> The task:
Copy each line in the data that includes the word "fract".

*****

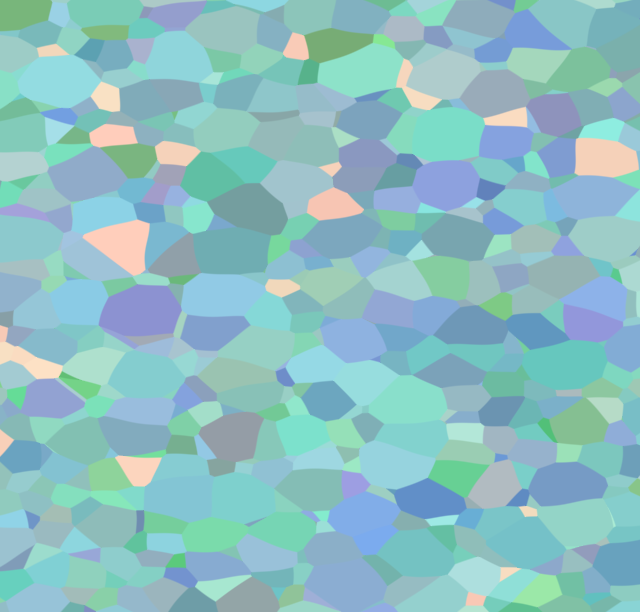
This pattern is drawn by a Shadertoy shader. Its source:

```glsl
vec3 hash3(vec2 cell) {
    vec3 k = vec3(dot(cell, vec2(127.1, 311.7)),
                  dot(cell, vec2(269.5, 183.3)),
                  dot(cell, vec2(419.2, 371.9)));
    return fract(sin(k) * 43758.5453);
}

// Flat tint of one grain: a weighted palette pick plus random variation
vec3 grainColor(vec2 cell) {
    float pick = hash3(cell + 57.3).x;
    vec3 vary = hash3(cell + 91.7) - 0.5;
    float light = hash3(cell + 23.9).y - 0.5;

    if (pick > 0.95) {
        vec3 cream = vec3(0.96, 0.88, 0.76), pink = vec3(0.99, 0.79, 0.72);
        return mix(cream, pink, vary.x + 0.5) + 0.05 * light;
    }
    vec3 tint = vec3(0.58, 0.80, 0.80);                  // pale aqua
    if (pick > 0.27) tint = vec3(0.54, 0.70, 0.75);      // slate teal
    if (pick > 0.51) tint = vec3(0.53, 0.82, 0.75);      // mint
    if (pick > 0.74) tint = vec3(0.51, 0.64, 0.81);      // periwinkle
    if (pick > 0.88) tint = vec3(0.46, 0.79, 0.57);      // green
    return tint + vary * vec3(0.20, 0.12, 0.14) + 0.14 * light;
}

void mainImage(out vec4 fragColor, in vec2 fragCoord) {
    // Wide, low lattice stretches the grains sideways
    vec2 pitch = vec2(19.0, 29.0);
    vec2 p = fragCoord / iResolution.y * pitch;
    p += 0.05 * sin(p.yx * vec2(2.3, 2.9) + vec2(0.4, 1.7));

    // Power diagram: keep the two strongest seeds
    vec2 base = floor(p);
    float near = 1e5, next = 1e5;
    vec2 nearSeed = vec2(0.0), nextSeed = vec2(0.0);
    vec2 nearCell = vec2(0.0), nextCell = vec2(0.0);
    for (int y = -2; y <= 2; y++) {
        for (int x = -2; x <= 2; x++) {
            vec2 cell = base + vec2(x, y);
            vec3 h = hash3(cell);
            vec2 seed = cell + 0.05 + 0.9 * h.xy;
            vec2 d = p - seed;
            float power = dot(d, d) - 1.7 * h.z * h.z * h.z;
            if (power < near) {
                next = near; nextSeed = nearSeed; nextCell = nearCell;
                near = power; nearSeed = seed; nearCell = cell;
            } else if (power < next) {
                next = power; nextSeed = seed; nextCell = cell;
            }
        }
    }

    // Distance to the shared border in canvas heights, used to blend the edge
    float border = (next - near) / (2.0 * length((nextSeed - nearSeed) * pitch));
    float soft = max(0.0016, 0.75 / iResolution.y);
    vec3 color = mix(grainColor(nextCell), grainColor(nearCell),
                     smoothstep(-soft, soft, border));
    fragColor = vec4(clamp(color, 0.0, 1.0), 1.0);
}
```
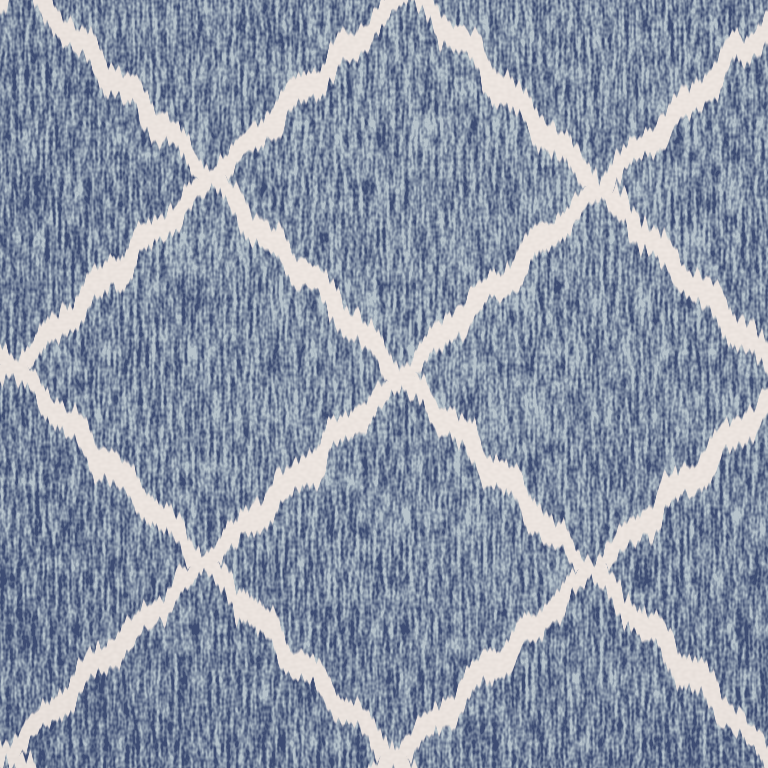
Reproduce this pattern procedurally as a Shadertoy shader.

```glsl
// Cream ikat diamond trellis with feathered edges on streaked denim-blue cloth

vec2 gradientAt(vec2 cell) {
    vec3 h = fract(cell.xyx * vec3(0.1031, 0.1030, 0.0973));
    h += dot(h, h.yzx + 33.33);
    float angle = 6.2832 * fract((h.x + h.y) * h.z);
    return vec2(cos(angle), sin(angle));
}

float gradientNoise(vec2 p) {
    vec2 i = floor(p), f = p - i;
    vec2 w = f * f * f * (f * (f * 6.0 - 15.0) + 10.0);
    vec2 e = vec2(1, 0);
    float low = mix(dot(gradientAt(i), f), dot(gradientAt(i + e), f - e), w.x);
    float high = mix(dot(gradientAt(i + e.yx), f - e.yx), dot(gradientAt(i + 1.0), f - 1.0), w.x);
    return mix(low, high, w.y);
}

// Signed vertical distance to the falling diagonals; crossings lie on integers
float strand(vec2 g, float feather) {
    float t = fract(g.x);
    float d = mod(g.x + g.y + 1.0, 2.0) - 1.0 + feather;
    float swell = sqrt(abs(sin(3.14159 * t)));
    // Four skewed teeth per strand, out of step on the two edges
    float a = 25.1327 * t - 0.85;
    float b = 25.1327 * t - 3.3;
    float upper = 0.045 + swell * (0.045 + 0.042 * sin(a - 0.5 * sin(a)));
    float lower = 0.030 + swell * (0.050 + 0.046 * sin(b + 0.5 * sin(b)));
    return max(d - upper, -d - lower);
}

void mainImage(out vec4 fragColor, in vec2 fragCoord) {
    vec2 uv = fragCoord / iResolution.y;

    // Slightly turned lattice
    vec2 p = uv - vec2(0.523, 0.510);
    vec2 g = vec2(p.x - 0.02 * p.y, p.y + 0.02 * p.x) / vec2(0.2525, 0.2505);

    // Vertical bristles and a slow wander that differs between repeats
    float feather = 0.065 * gradientNoise(uv * vec2(190, 9))
                  + 0.045 * gradientNoise(uv * vec2(83, 7) + 40.0)
                  + 0.030 * gradientNoise(uv * 11.0 + 70.0);
    float d = min(strand(g, feather), strand(g * vec2(-1, 1), feather));
    float soft = 0.008 + 3.0 / iResolution.y;
    float cream = 1.0 - smoothstep(-soft, soft, d);

    // Long and short warp streaks with fine grain
    float streak = 0.75 * gradientNoise(uv * vec2(173, 14) + 11.0)
                 + 0.85 * gradientNoise(uv * vec2(237, 47) + 23.0)
                 + 0.60 * gradientNoise(uv * vec2(291, 171) + 57.0);

    // Broad fading: lightest above the centre, deepest low on the left
    float fade = 0.09 - 0.32 * dot(uv - vec2(0.6, 0.68), uv - vec2(0.6, 0.68))
               + 0.06 * gradientNoise(uv * 4.0 + 5.0);
    float tone = clamp(0.48 + streak + fade, 0.0, 1.0);
    vec3 cloth = mix(vec3(0.24, 0.30, 0.45), vec3(0.72, 0.77, 0.80), tone);

    // Faint ribbed weave on the cream
    float weave = 0.025 * gradientNoise(uv * vec2(150, 210) + 91.0);
    vec3 thread = vec3(0.92, 0.89, 0.87) + weave + 0.08 * fade;

    fragColor = vec4(mix(cloth, thread, cream), 1.0);
}
```
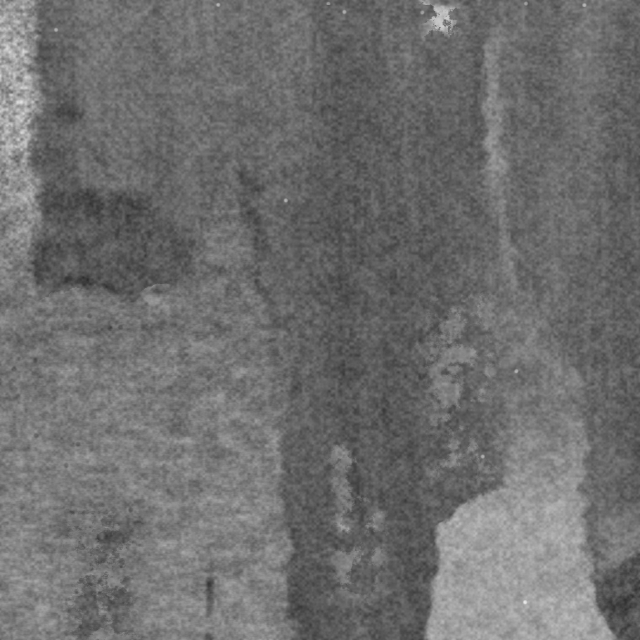
Reproduce this texture procedurally as a Shadertoy shader.

```glsl
float hash(vec2 p) {
    return fract(sin(dot(p, vec2(127.1, 311.7))) * 43758.5453);
}

float noise(vec2 p) {
    vec2 i = floor(p), f = fract(p);
    f = f * f * (3.0 - 2.0 * f);
    return mix(mix(hash(i), hash(i + vec2(1, 0)), f.x),
               mix(hash(i + vec2(0, 1)), hash(i + vec2(1, 1)), f.x), f.y);
}

// Layered noise centred on zero
float fbm(vec2 p) {
    float sum = 0.0, amp = 0.5;
    for (int i = 0; i < 5; i++) {
        sum += amp * (noise(p) - 0.5);
        p = p * 2.03 + 17.3;
        amp *= 0.62;
    }
    return sum;
}

float ramp(float x, float a, float b) {
    return clamp((x - a) / (b - a), 0.0, 1.0);
}

// Soft interval from a to b
float band(float x, float a, float b, float soft) {
    return smoothstep(a - soft, a + soft, x) * (1.0 - smoothstep(b - soft, b + soft, x));
}

float boxMask(vec2 p, vec2 center, vec2 halfSize, float soft) {
    vec2 q = abs(p - center) - halfSize;
    float d = length(max(q, 0.0)) + min(max(q.x, q.y), 0.0);
    return 1.0 - smoothstep(-soft, soft, d);
}

// Worn line, interrupted by noise
float crack(vec2 p, vec2 a, vec2 b, float width) {
    vec2 ab = b - a;
    float t = clamp(dot(p - a, ab) / dot(ab, ab), 0.0, 1.0);
    float gaps = smoothstep(0.2, 0.65, noise(p * 45.0 + 7.0));
    return gaps * (1.0 - smoothstep(0.1 * width, width, length(p - a - ab * t)));
}

// Dark wall with vertical stains
float wall(vec2 p) {
    float stains = noise(p * vec2(13.0, 2.2)) + 0.7 * noise(p * vec2(36.0, 4.5) + 5.0) - 0.85;
    float center = band(p.x, 0.42, 0.66, 0.06) * (1.0 - smoothstep(0.4, 0.95, p.y));
    return 0.385 + 0.075 * stains + 0.035 * smoothstep(0.6, 1.0, p.y) - 0.03 * center;
}

// Pale area at the left, rising to a narrow peak
float leftPlaster(vec2 p) {
    float right = 0.445 - 0.04 * ramp(p.y, 0.43, 0.57) - 0.035 * ramp(p.y, 0.57, 0.72);
    float left = mix(0.30, 0.345, ramp(p.y, 0.55, 0.72));
    left = mix(-0.2, left, smoothstep(0.50, 0.57, p.y));
    return band(p.x, left, right, 0.009) * (1.0 - smoothstep(0.66, 0.76, p.y));
}

// Thin run at the right, spreading into a stepped base
float rightRun(vec2 p) {
    float left = 0.758 + 0.03 * ramp(p.y, 0.85, 0.5);
    left -= 0.10 * ramp(p.y, 0.25, 0.17) + 0.025 * ramp(p.y, 0.17, 0.0);
    float right = 0.784 + 0.018 * ramp(p.y, 0.85, 0.58) + 0.10 * ramp(p.y, 0.58, 0.42);
    right += 0.02 * ramp(p.y, 0.42, 0.1) + 0.035 * ramp(p.y, 0.1, 0.0);
    return band(p.x, left, right, 0.008) * (1.0 - smoothstep(0.90, 0.98, p.y));
}

// Sparse round flecks, one candidate per cell
float flecks(vec2 p, float cells, float share) {
    vec2 id = floor(p * cells);
    vec2 center = 0.35 + 0.3 * vec2(hash(id + 3.1), hash(id + 8.7));
    float d = length(fract(p * cells) - center);
    return step(1.0 - share, hash(id)) * (1.0 - smoothstep(0.08, 0.34, d));
}

void mainImage(out vec4 fragColor, in vec2 fragCoord) {
    vec2 p = fragCoord / iResolution.xy;
    vec2 q = p + 0.035 * vec2(fbm(p * 20.0), fbm(p * 20.0 + 40.0));
    float blotch = fbm(p * vec2(30.0, 36.0));
    float mottle = fbm(p * 70.0 + 23.0);
    float grain = noise(p * 175.0) - 0.5 + 0.7 * (noise(p * 270.0 + 9.0) - 0.5);
    float tone = wall(q);

    // Pale plaster with horizontal wear
    float plaster = leftPlaster(q);
    float wear = fbm(p * vec2(28.0, 90.0) + 3.0);
    float leftTone = mix(0.525, 0.435, ramp(p.y, 0.0, 0.65)) + 0.16 * wear + 0.08 * blotch;
    tone = mix(tone, leftTone, plaster);
    float worn = boxMask(q, vec2(0.16, 0.09), vec2(0.06, 0.11), 0.035);
    tone -= 0.17 * worn * smoothstep(-0.15, 0.08, blotch + 0.5 * mottle);
    float rim = 1.0 - smoothstep(0.04, 0.07, q.x);
    float rimTone = mix(0.46, 0.63, smoothstep(0.45, 0.9, p.y)) + 0.25 * blotch;
    tone = mix(tone, rimTone, rim * smoothstep(0.40, 0.6, p.y));

    // Bright run and peeling spots beside it
    float runTone = mix(0.63, 0.46, smoothstep(0.16, 0.40, p.y));
    runTone += 0.08 * smoothstep(0.55, 0.8, p.y) + 0.07 * blotch;
    float peeling = boxMask(q, vec2(0.72, 0.40), vec2(0.055, 0.15), 0.03);
    tone += 0.14 * peeling * smoothstep(-0.08, 0.16, fbm(p * 34.0 + 60.0));
    float run = rightRun(q);
    tone = mix(tone, runTone, run);
    float scuffs = boxMask(q, vec2(0.56, 0.19), vec2(0.04, 0.12), 0.03);
    tone += 0.16 * scuffs * smoothstep(0.02, 0.22, fbm(p * 32.0 + 81.0));
    tone += 0.17 * boxMask(q, vec2(0.54, 0.18), vec2(0.008), 0.014);

    // Dark block, its neighbour and the cracks
    vec2 b = q + vec2(0.12 * (0.62 - q.y), 0.10 * (q.x - 0.14));
    float block = boxMask(b, vec2(0.145, 0.625), vec2(0.085, 0.075), 0.014);
    tone = mix(tone, 0.34 + 0.06 * blotch, block);
    tone -= 0.06 * block * smoothstep(0.65, 0.69, b.y);
    tone -= 0.11 * crack(b, vec2(0.06, 0.555), vec2(0.225, 0.55), 0.012);
    tone -= 0.11 * crack(b, vec2(0.235, 0.56), vec2(0.238, 0.67), 0.012);
    tone = mix(tone, 0.325, 0.8 * boxMask(q, vec2(0.28, 0.60), vec2(0.022, 0.045), 0.02));
    tone -= 0.07 * crack(q, vec2(0.05, 0.95), vec2(0.16, 0.74), 0.022);
    tone -= 0.08 * crack(q, vec2(0.38, 0.72), vec2(0.45, 0.40), 0.03);
    tone -= 0.16 * crack(p, vec2(0.328, 0.0), vec2(0.328, 0.09), 0.010);

    // Lower right stone under a pale patch
    tone += 0.10 * boxMask(q, vec2(0.98, 0.15), vec2(0.04, 0.05), 0.025);
    float stone = smoothstep(-0.008, 0.008, min(q.x - 0.93 - max(q.y - 0.07, 0.0), q.x - 0.965 + 0.5 * q.y));
    tone = mix(tone, 0.32 + 0.2 * blotch, stone);

    // Chips near the top, scattered flecks and fine grain
    float chips = boxMask(q, vec2(0.69, 0.972), vec2(0.025, 0.025), 0.012);
    tone = mix(tone, 0.74, chips * smoothstep(-0.08, 0.06, fbm(p * 42.0 + 11.0)));
    tone += 0.25 * flecks(p, 75.0, 0.003 + 0.04 * smoothstep(0.96, 1.0, p.y));
    tone -= 0.13 * flecks(p + 0.37, 60.0, 0.015) * max(plaster, run);
    tone += 0.07 * blotch + 0.07 * mottle;
    tone += grain * mix(0.11, 0.24, rim * smoothstep(0.5, 0.8, p.y));
    fragColor = vec4(vec3(clamp(tone, 0.0, 1.0)), 1.0);
}
```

*****

> Final answer:
    return fract(sin(k) * 43758.5453);
    vec3 h = fract(cell.xyx * vec3(0.1031, 0.1030, 0.0973));
    float angle = 6.2832 * fract((h.x + h.y) * h.z);
    float t = fract(g.x);
    return fract(sin(dot(p, vec2(127.1, 311.7))) * 43758.5453);
    vec2 i = floor(p), f = fract(p);
    float d = length(fract(p * cells) - center);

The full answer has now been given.